At the start of the second half, Jacen Russell-Rowe was waving his arms in frustration after having a header tipped over the bar.
20 minutes later, he was buried under his Maryland men’s soccer teammates, screaming in delight.
After a frustrating 62 minutes, Russell-Rowe provided a spark in the 63rd. The freshman collected a ball outside the box, cut onto his left foot, and smashed the ball into the top corner from 20 yards, sending the Maryland bench into raptures.
And his strike was enough for the Terps to overcome a scrappy Wisconsin team, winning their first game of the season, 1-0.
“We deserved the goal, for the effort we put in,” coach Sasho Cirovski said.
Russell-Rowe’s game winner served as the difference between two scrappy sides at Ludwig Field Sunday afternoon. Though Maryland had most of the possession, the Badgers made things difficult for them for most of the proceedings. In a game that required a special moment, the freshman provided it.
The Terps established control of the game early on, having a good look early through forward Paul Bin. Russell-Rowe flicked the ball to Mike Heitzmann, who played Bin in on goal — but his shot sailed over the bar.
The Terps didn’t create much else in the opening 15 minutes. Coach Sasho Cirovski toyed around with his system, deploying a 4-4-2 against the Badgers — diverting from the preferred 4-3-3 shape. That shift got Maryland on the ball more, as the home side dictated the tempo in the early proceedings.
“The team was just really excited to be out there and the energy was really high,” center back Brett St. Martin said.
In the 24th minute, Bin went down in the box, and waved his arms for a penalty kick. But referee Mike Stutt waved the shout off, despite the Terps’ protests.
Bin had another look 10 minutes later, heading narrowly over after Ben Bender floated a cross to the back post.
Still, for most of the half, Wisconsin looked a packed, well-drilled unit. Though Maryland enjoyed more of the possession, the Badgers sat in and defended tightly. And for all of their time on the ball, the Terps only managed 10 shots.
The closest they came was from a driven shot off the left foot of Brayan Padilla, who drilled a shot that goalie Sven Kleinhans diverted around the post.
And the two teams were forced to settle for a 0-0 at the half, despite Maryland seeing more of the ball.
“We asked him to be a little more clinical in the final third, and I thought we had a few more threatening chances in the second half,” Cirovski said.
The Terps enjoyed a bright start to the second period, creating an early chance as Russell-Rowe’s header was cooly tipped over the bar by Kleinhans.

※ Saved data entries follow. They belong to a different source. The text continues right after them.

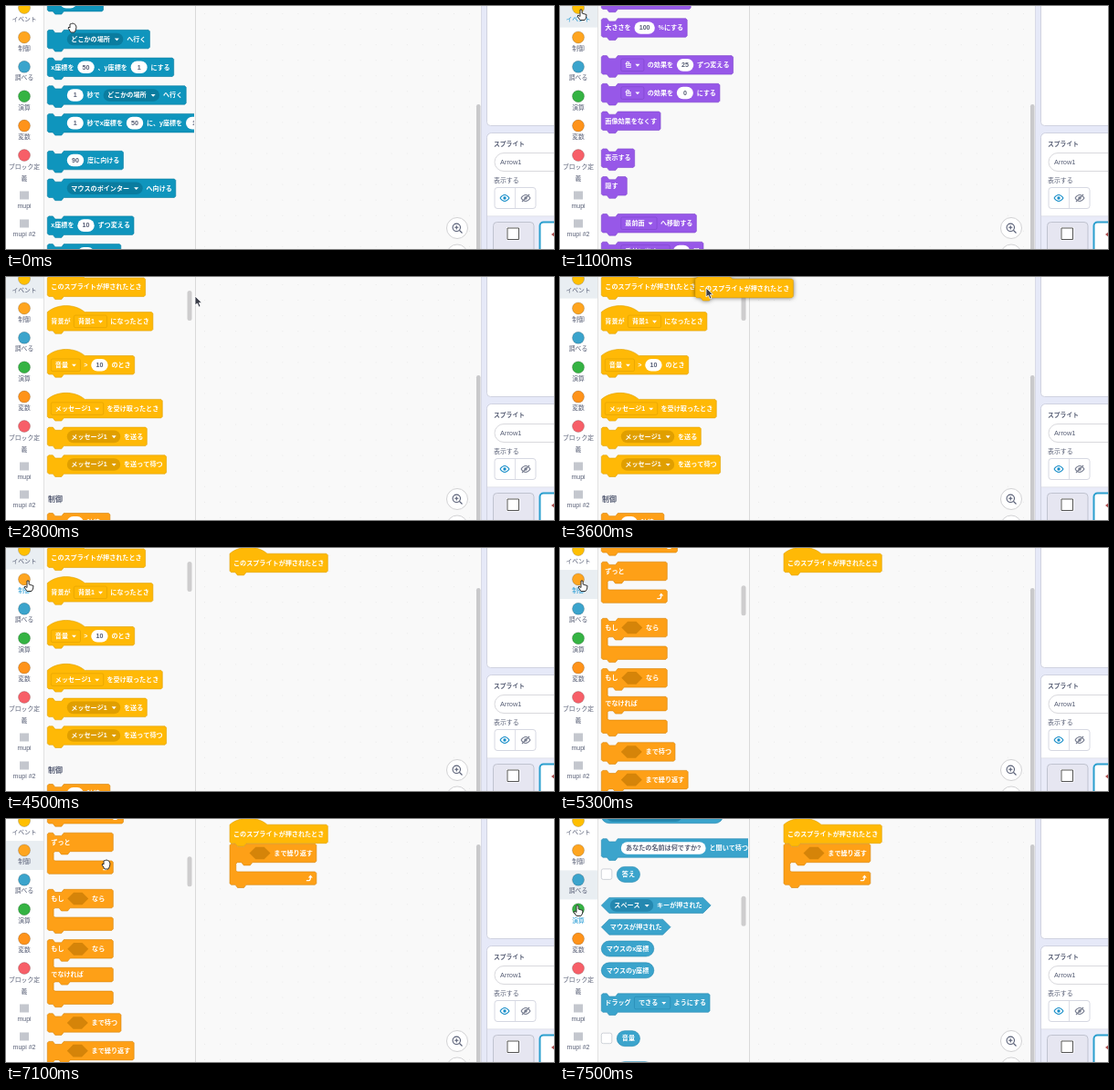
Recreate the animation shown at these times as an HTML page with a canvas. Size 600 by 267 pixels, loop 8000 ms.

```html
<!DOCTYPE html>
<html lang="ja">
<head>
<meta charset="utf-8">
<style>
html, body { margin: 0; width: 100%; height: 100%; overflow: hidden; background: #f9f9f9; }
canvas { display: block; }
</style>
</head>
<body>
<canvas id="stage" width="600" height="267"></canvas>
<script>
const ctx = document.getElementById('stage').getContext('2d');
const FONT = "'Liberation Sans', 'Noto Sans CJK JP', 'Noto Sans CJK', sans-serif";
const INK = '#575e75', HOVER = '#1a96d2';
const ROW = 20.5, SLOT = 10.2, ARM = 14.4, GAP = 6.8, HAT = 7, PAD = 4;

// Block notation: (value) [round menu] {square menu} <> boolean slot.
// Prefixes: ^ hat, @ loop, # endless loop, & if, % if-else, o reporter, * checkbox reporter, ! boolean; "-" is a gap.
const palette = [
  { name: '動き', color: '#0f95bd', dark: '#0a7c9f', blocks: `(10)歩動かす
↻(15)度回す
↺(15)度回す
-
[どこかの場所]へ行く
x座標を(50)、y座標を(1)にする
(1)秒で[どこかの場所]へ行く
(1)秒でx座標を(50)に、y座標を(1)に変える
-
(90)度に向ける
[マウスのポインター]へ向ける
-
x座標を(10)ずつ変える
x座標を(50)にする
y座標を(10)ずつ変える
y座標を(1)にする
-
もし端に着いたら、跳ね返る
-
回転方法を{左右のみ}にする
-
*x座標
*y座標
*向き` },
  { name: '見た目', color: '#9758e8', dark: '#7d43cb', blocks: `(こんにちは!)と(2)秒言う
(こんにちは!)と言う
(うーん…)と(2)秒考える
(うーん…)と考える
-
コスチュームを[コスチューム1]にする
次のコスチュームにする
背景を[背景1]にする
次の背景にする
-
大きさを(10)ずつ変える
大きさを(100)%にする
-
{色}の効果を(25)ずつ変える
{色}の効果を(0)にする
画像効果をなくす
-
表示する
隠す
-
{最前面}へ移動する
{手前に出す}(1)層
-
*コスチュームの{番号}
*背景の{番号}
*大きさ` },
  { name: '音', color: '#cf63cf', dark: '#b24db2', blocks: `終わるまで[ポップ]の音を鳴らす
[ポップ]の音を鳴らす
すべての音を止める
-
{ピッチ}の効果を(10)ずつ変える
{ピッチ}の効果を(100)にする
音の効果をなくす
-
音量を(-10)ずつ変える
音量を(100)%にする
*音量` },
  { name: 'イベント', color: '#ffb906', dark: '#e09f00', blocks: `^⚑が押されたとき
^{スペース}キーが押されたとき
^このスプライトが押されたとき
^背景が{背景1}になったとき
-
^{音量}>(10)のとき
-
^{メッセージ1}を受け取ったとき
[メッセージ1]を送る
[メッセージ1]を送って待つ` },
  { name: '制御', color: '#fea017', dark: '#d58409', blocks: `(1)秒待つ
-
@(10)回繰り返す
#ずっと
-
&もし<>なら
%もし<>なら
<>まで待つ
@<>まで繰り返す
-
{すべてを止める}
-
^クローンされたとき
[自分自身]のクローンを作る
このクローンを削除する` },
  { name: '調べる', color: '#3ba4cc', dark: '#2488b0', blocks: `![マウスのポインター]に触れた
!(   )色に触れた
!(   )色が(   )色に触れた
o[マウスのポインター]までの距離
-
(あなたの名前は何ですか?)と聞いて待つ
*答え
-
![スペース]キーが押された
!マウスが押された
oマウスのx座標
oマウスのy座標
-
ドラッグ{できる}ようにする
-
*音量
-
*タイマー
タイマーをリセット` }
];
const [motion, looks, , events, control, sensing] = palette;

const HEIGHTS = { '^': HAT + 23.9, '@': 48.5, '&': 48.5, '#': 45.1, '%': 74.3, o: 17, '*': 17, '!': 17 };

let layoutY = 0;
for (const cat of palette) {
  cat.start = layoutY;
  cat.items = [];
  for (const line of cat.blocks.split('\n')) {
    if (line === '-') { layoutY += 10.2; continue; }
    cat.items.push({ line, y: layoutY });
    layoutY += (HEIGHTS[line[0]] || 23.9) + GAP;
  }
  layoutY += 33;
}

function text(str, x, y, color = INK, size = 7.1, weight = 'bold', align = 'left') {
  ctx.font = `${weight} ${size}px ${FONT}`;
  ctx.textAlign = align;
  ctx.textBaseline = 'middle';
  ctx.fillStyle = color;
  ctx.fillText(str, x, y + .3);
}

function paint(fill, stroke, width = 1) {
  if (fill) { ctx.fillStyle = fill; ctx.fill(); }
  if (stroke) { ctx.strokeStyle = stroke; ctx.lineWidth = width; ctx.stroke(); }
}

function rounded(x, y, w, h, r, fill, stroke, width) {
  ctx.beginPath();
  ctx.roundRect(x, y, w, h, r);
  paint(fill, stroke, width);
}

function circle(x, y, r, fill, stroke, width) {
  ctx.beginPath();
  ctx.arc(x, y, r, 0, 7);
  paint(fill, stroke, width);
}

function rect(x, y, w, h, fill) {
  ctx.fillStyle = fill;
  ctx.fillRect(x, y, w, h);
}

function polygon(points, x, y, fill, stroke, width) {
  ctx.beginPath();
  points.forEach(([px, py]) => ctx.lineTo(x + px, y + py));
  ctx.closePath();
  paint(fill, stroke, width);
}

function hexagon(x, y, w, h, fill, stroke) {
  const m = h / 2;
  polygon([[0, m], [m, 0], [w - m, 0], [w, m], [w - m, h], [m, h]], x, y, fill, stroke, .6);
}

function parse(line) {
  ctx.font = `bold 7.1px ${FONT}`;
  return [...line.matchAll(/\((.*?)\)|\[(.*?)\]|\{(.*?)\}|<>|[^(\[{<]+/g)].map(m => {
    const [all, value, round, square] = m;
    const type = value !== undefined ? 'value' : round ? 'round' : square ? 'square' : all === '<>' ? 'slot' : 'label';
    const label = value ?? round ?? square ?? all;
    const w = ctx.measureText(label).width;
    const width = { value: Math.max(18, w + 10.5), round: w + 19, square: w + 18, slot: 23, label: w }[type];
    return { type, label, width };
  });
}

function notch(x, y, leftward) {
  const points = [[6, 0], [8.5, 3.2], [15.5, 3.2], [18, 0]];
  if (leftward) points.reverse();
  points.forEach(([px, py]) => ctx.lineTo(x + px, y + py));
}

const MOUTHS = { '@': [ROW, ARM], '&': [ROW, ARM], '#': [ROW, ARM], '%': [ROW, 15.6, ARM] };

function blockPath(kind, x, y, w) {
  const rows = MOUTHS[kind] || [ROW];
  ctx.beginPath();
  if (kind === '^') {
    ctx.moveTo(x, y);
    ctx.bezierCurveTo(x + 10.7, y - 9.4, x + 30.3, y - 9.4, x + 41, y);
  } else {
    ctx.moveTo(x, y + 1.5);
    ctx.lineTo(x + 1.5, y);
    notch(x, y);
  }
  rows.forEach((h, i) => {
    const last = i === rows.length - 1, inset = last ? 0 : 6.8;
    ctx.lineTo(x + w - 1.5, y);
    ctx.lineTo(x + w, y + 1.5);
    y += h;
    ctx.lineTo(x + w, y - 1.5);
    ctx.lineTo(x + w - 1.5, y);
    if (!(last && kind === '#')) notch(x + inset, y, true);
    ctx.lineTo(x + inset + 1.5, y);
    ctx.lineTo(x + inset, y + (last ? -1.5 : 1.5));
    if (!last) {
      y += SLOT;
      ctx.lineTo(x + inset, y - 1.5);
      ctx.lineTo(x + inset + 1.5, y);
    }
  });
  ctx.closePath();
  return y;
}

function loopArrow(x, y) {
  ctx.beginPath();
  ctx.moveTo(x - 3, y + 2.5);
  ctx.lineTo(x, y + 2.5);
  ctx.quadraticCurveTo(x + 1.5, y + 2.5, x + 1.5, y - 1);
  paint(null, '#fff', 1.3);
  polygon([[-1, 0], [1.5, -3], [4, 0]], x, y - .5, '#fff');
}

function block(line, x, y, { color, dark }, lifted) {
  const kind = line[0] in HEIGHTS ? line[0] : '';
  const parts = parse(kind ? line.slice(1) : line);
  const oval = kind === 'o' || kind === '*';
  if (kind === '*') {
    rounded(x, y + 2.5, 11.5, 11.5, 2, '#fff', '#c3c8d0', .8);
    x += 17;
  }
  if (kind === '^') y += HAT;
  const notched = !oval && kind !== '!' && kind !== '^';
  const pad = oval ? 5.5 : kind === '!' ? 9.5 : PAD;
  const lead = notched && parts[0].type !== 'label' ? 21.5 : pad;
  const content = parts.reduce((sum, p) => sum + p.width, 0) + 3.8 * (parts.length - 1);
  const w = Math.max(lead + content + pad, MOUTHS[kind] ? 72 : notched ? 28 : 0);

  ctx.save();
  ctx.lineJoin = 'round';
  if (lifted) { ctx.shadowColor = 'rgba(0,0,0,.6)'; ctx.shadowBlur = 5; }
  let bottom = y;
  if (oval) rounded(x, y, w, 17, 8.5, color);
  else if (kind === '!') hexagon(x, y, w, 17, color);
  else { bottom = blockPath(kind, x, y, w); paint(color); }
  ctx.shadowColor = 'transparent';
  paint(null, dark, .6);

  const mid = y + (oval || kind === '!' ? 8.5 : ROW / 2);
  let cx = x + lead;
  for (const { type, label, width } of parts) {
    if (type === 'value') {
      rounded(cx, mid - 6.8, width, 13.6, 6.8, '#fff');
      text(label, cx + width / 2, mid, INK, 7.1, 'bold', 'center');
    } else if (type === 'slot') {
      hexagon(cx, mid - 6.8, width, 13.6, dark);
    } else if (type === 'label') {
      text(label, cx, mid, '#fff');
    } else {
      if (type === 'round') rounded(cx, mid - 6.8, width, 13.6, 6.8, dark);
      else rounded(cx, mid - 6.8, width, 13.6, 1.7, color, dark, .6);
      text(label, cx + 4.5, mid, '#fff');
      polygon([[0, 0], [5, 0], [2.5, 2.8]], cx + width - 9.5, mid - 1, '#fff');
    }
    cx += width + 3.8;
  }
  if (kind === '%') text('でなければ', x + PAD, y + ROW + SLOT + 7.8, '#fff');
  if (kind === '@' || kind === '#') loopArrow(x + w - 8, bottom - ARM / 2);
  ctx.restore();
}

// The scroll that puts a category's first block at height y.
const scrollTo = (cat, y) => cat.start - y;
const REST = {
  motion: scrollTo(motion, -76), passing: scrollTo(looks, -283), events: scrollTo(events, -81.5),
  control: scrollTo(control, -81), sensing: scrollTo(sensing, -83.7)
};

function scrollAt(t) {
  const ease = (from, to, steps) => to + (from - to) * .5 ** steps;
  if (t < 1100) return REST.motion;
  if (t < 1600) return ease(REST.passing, REST.events, (t - 1100) / 100);
  if (t < 5000) return REST.events;
  if (t < 5300) return ease(REST.events, REST.control, (t - 4900) / 100);
  return t < 7500 ? REST.control : REST.sensing;
}

const selectedAt = t => t < 1100 ? motion : t < 5000 ? events : t < 7500 ? control : sensing;

// time, x, y, pointer
const moves = [
  [0, 73, 24, 'open'], [500, 45, 14, 'arrow'], [600, 22, 6, 'point'], [1100, 23, 4, 'point'],
  [2100, 80, 14, 'arrow'], [2200, 150, 19, 'arrow'], [2300, 198, 21, 'arrow'], [2800, 207, 21, 'arrow'],
  [2900, 160, 17, 'arrow'], [3000, 100, 12, 'open'], [3100, 57, 11, 'open'],
  [3600, 160, 12, 'arrow'], [3700, 257, 16, 'arrow'],
  [4200, 257, 20, 'arrow'], [4300, 150, 26, 'arrow'], [4400, 60, 34, 'open'], [4500, 24, 36, 'point'],
  [5800, 45, 160, 'open'], [5900, 55, 250, 'open'],
  [6200, 90, 220, 'arrow'], [6300, 180, 140, 'arrow'], [6400, 254, 65, 'arrow'], [6500, 255, 40, 'arrow'], [6600, 255, 30, 'arrow'],
  [7100, 110, 50, 'open'], [7200, 20, 64, 'point'], [7500, 19, 95, 'point']
];

function pointer(x, y, shape) {
  ctx.lineJoin = 'round';
  if (shape === 'arrow') {
    polygon([[0, 0], [0, 10], [2.4, 8], [4.2, 12], [6, 11.2], [4.4, 7.4], [7.4, 7.2]], x, y, '#3a3d48', '#fff', .8);
  } else if (shape === 'point') {
    polygon([[-1, 0], [1, 0], [1.2, 4], [6, 5.5], [5.5, 9], [4, 11.5], [-1, 11.5], [-4, 7], [-3, 6], [-1, 7.5]], x, y, '#fff', '#333', 1);
  } else {
    polygon([[-3, -4], [-1.5, -4.5], [0, -5], [1.5, -4.5], [3, -3.5], [4, -1], [3.5, 2], [2, 5], [-2, 5], [-5, 0], [-4, -1], [-3, 0]], x, y, '#fff', '#333', 1);
  }
}

function drawCategories(t, mouse) {
  rect(0, 0, 41, 267, '#fff');
  const selected = palette.indexOf(selectedAt(t)) - palette.indexOf(events);
  if (selected >= 0) rect(0, selected * 32.4 - 8.4, 41, 32, '#e9eef2');
  const rows = [['イベント', '#ffbf00'], ['制御', '#ffa51f'], ['調べる', '#3ba4cc'], ['演算', '#35b343'], ['変数', '#ff931a'], ['ブロック定', '#f75f68']];
  rows.forEach(([label, color], i) => {
    const y = 2 + i * 32.4;
    const hovered = mouse.x < 41 && mouse.y + 4 > y - 10 && mouse.y + 4 < y + 22;
    circle(20, y, 6.5, color, 'rgba(0,0,0,.25)', .7);
    text(label, 20, y + 12.5, hovered ? HOVER : INK, 6.8, '500', 'center');
  });
  text('義', 20, 190, INK, 6.8, '500', 'center');
  [['mupi', 208], ['mupi #2', 239]].forEach(([label, y]) => {
    rect(15, y - 4.5, 10, 9, '#c4c7ce');
    text(label, 20, y + 12, INK, 7, '500', 'center');
  });
  rect(41, 0, .8, 267, '#dcdcdc');
}

function drawFlyout(scroll) {
  ctx.save();
  ctx.beginPath();
  ctx.rect(42, 0, 164, 267);
  ctx.clip();
  for (const cat of palette) {
    text(cat.name, 46, cat.start - scroll - 15, INK, 8, 'bold');
    for (const { line, y } of cat.items) {
      const top = y - scroll;
      if (top > -80 && top < 275) block(line, 45.3, top, cat);
    }
  }
  ctx.restore();
  rect(207, 0, 1, 267, '#dadada');
  rounded(198.5, 15 + (scroll - REST.events) * .077, 5, 33, 2.5, '#cecdce');
}

function drawWorkspace(t) {
  rect(0, 0, 600, 267, '#f9f9f9');
  for (let x = 217; x < 514; x += 17.06)
    for (let y = 8; y < 267; y += 17.06) rect(x, y, 1, 1, '#ebebeb');
  const barTop = t < 4200 ? 108 : t < 6600 ? 44 : 28;
  rounded(515, barTop, 4.5, 300, 2.2, '#c9c9cb');
  for (const y of [244, 273.5]) circle(494, y, 11.5, '#fff', '#d2d2d4', 1);
  circle(493.3, 243.3, 4.2, null, INK, 1.1);
  ctx.beginPath();
  ctx.moveTo(496.5, 246.5); ctx.lineTo(499.5, 249.5);
  ctx.moveTo(491.2, 243.3); ctx.lineTo(495.4, 243.3);
  ctx.moveTo(493.3, 241.2); ctx.lineTo(493.3, 245.4);
  paint(null, INK, 1.1);
}

function eye(x, y, color, crossed) {
  ctx.beginPath();
  ctx.moveTo(x - 5, y);
  ctx.quadraticCurveTo(x, y - 7, x + 5, y);
  ctx.quadraticCurveTo(x, y + 7, x - 5, y);
  paint(null, color, 1.1);
  circle(x, y, 1.7, color);
  if (!crossed) return;
  ctx.beginPath();
  ctx.moveTo(x - 4, y + 4);
  ctx.lineTo(x + 4, y - 4);
  paint(null, color, 1.1);
}

function drawSpritePanel() {
  rect(520.5, 0, 80, 267, '#e6e9f8');
  rect(520, 0, .8, 267, '#d3d5e2');
  rounded(526.5, -9, 90, 140.5, 4, '#fff', '#d0d2e0', 1);
  rounded(526.5, 139.5, 90, 150, 5, '#e9ebf8', '#d0d2e0', 1);
  rounded(527, 140, 90, 91, [5, 0, 0, 0], '#fff');
  rect(527, 230.5, 73, .8, '#d9dbe6');
  text('スプライト', 534, 152, INK, 6.8, 'bold');
  rounded(535, 161.5, 90, 20, 10, '#fff', '#d9d9dd', 1);
  text('Arrow1', 541, 171.5, INK, 7.4, 'normal');
  text('表示する', 534, 191.5, INK, 6.9, '500');
  rounded(535, 199.5, 45, 23, 3, '#fff', '#d6d8e2', 1);
  rect(557, 200, .8, 22, '#d6d8e2');
  eye(546, 211, '#1a8fc9');
  eye(569, 211, '#777d90', true);
  rounded(533.5, 237.5, 44.5, 40, 4, '#e6e6f1', '#c0c3d0', 1);
  rect(548, 243, 14.5, 14.5, '#fff');
  ctx.strokeStyle = '#555';
  ctx.lineWidth = 1;
  ctx.strokeRect(549, 244, 12.5, 12.5);
  rounded(584.5, 237.5, 44, 40, 4, '#fff', '#2b9fce', 2);
  polygon([[0, 0], [4, -3], [4, 3]], 597, 251, '#b05050');
}

function drawScript(t, mouse) {
  const hat = '^このスプライトが押されたとき', loop = '@<>まで繰り返す';
  if (t >= 6600) block(loop, 245, 27.2, control);
  else if (t >= 6200) block(loop, mouse.x - 10, mouse.y + 1, control, true);
  if (t >= 4200) block(hat, 245, -.8, events);
  else if (t >= 3600) block(hat, mouse.x - 12, mouse.y - 16.8, events, true);
}

function draw() {
  const t = Math.floor(performance.now() % 8000 / 100) * 100;
  const [, x, y, shape] = moves.findLast(move => move[0] <= t);
  const mouse = { x, y };
  drawWorkspace(t);
  drawFlyout(scrollAt(t));
  drawCategories(t, mouse);
  drawSpritePanel();
  drawScript(t, mouse);
  pointer(x, y, shape);
  requestAnimationFrame(draw);
}
draw();
</script>
</body>
</html>
```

But shortly after they shifted into an all too familiar pattern. Ball movement was slow, passes lethargic, runs predictable. After dictating the pace of the game in the first half, midfielder Joe Suchecki seldom saw the ball to start the second. Maryland needed a spark of magic.
And Russell-Rowe provided it. The freshman seized onto a loose ball just outside the box, and curled a shot in for a 1-0 lead.
“I was able to get a nice first touch out, and my first look was to goal,” Russell-Rowe said.
Maryland almost had another moments later, as Padilla unleashed a flying volley that sailed half a yard wide of the net. Bender went closer shortly after, blasting a shot inches over the bar after a flowing counter attack.
And for the rest of the half, the Terps looked a more confident team. It started with Bin, drawing cheers from the Maryland bench after relentlessly pressing the Wisconsin backline. It developed with Richardson, calmly seeing off opposing wingers and spreading the ball around a laboring Badgers side.
A late push from Wisconsin kept the Terps honest. After a few misplaced passes, the Badgers ventured into the final third. But goalie Niklas Neumann was equal to floated crosses to the back post, the German snagging balls out of the air to prevent a late equalizer from the away side.
“We were connected, we’re hard to play against. And when you do that you give yourself a chance to win,” Cirovski said.
It wasn’t the prettiest 90 minutes. But Russell-Rowe’s moment of magic separated the two teams, leaving Maryland good value for its first win of the season.
“When we put that kind of effort in, we got a chance to beat anybody. Because we’ve got players like Jacen Russell-Rowe that can score out of nothing,” Cirovski said.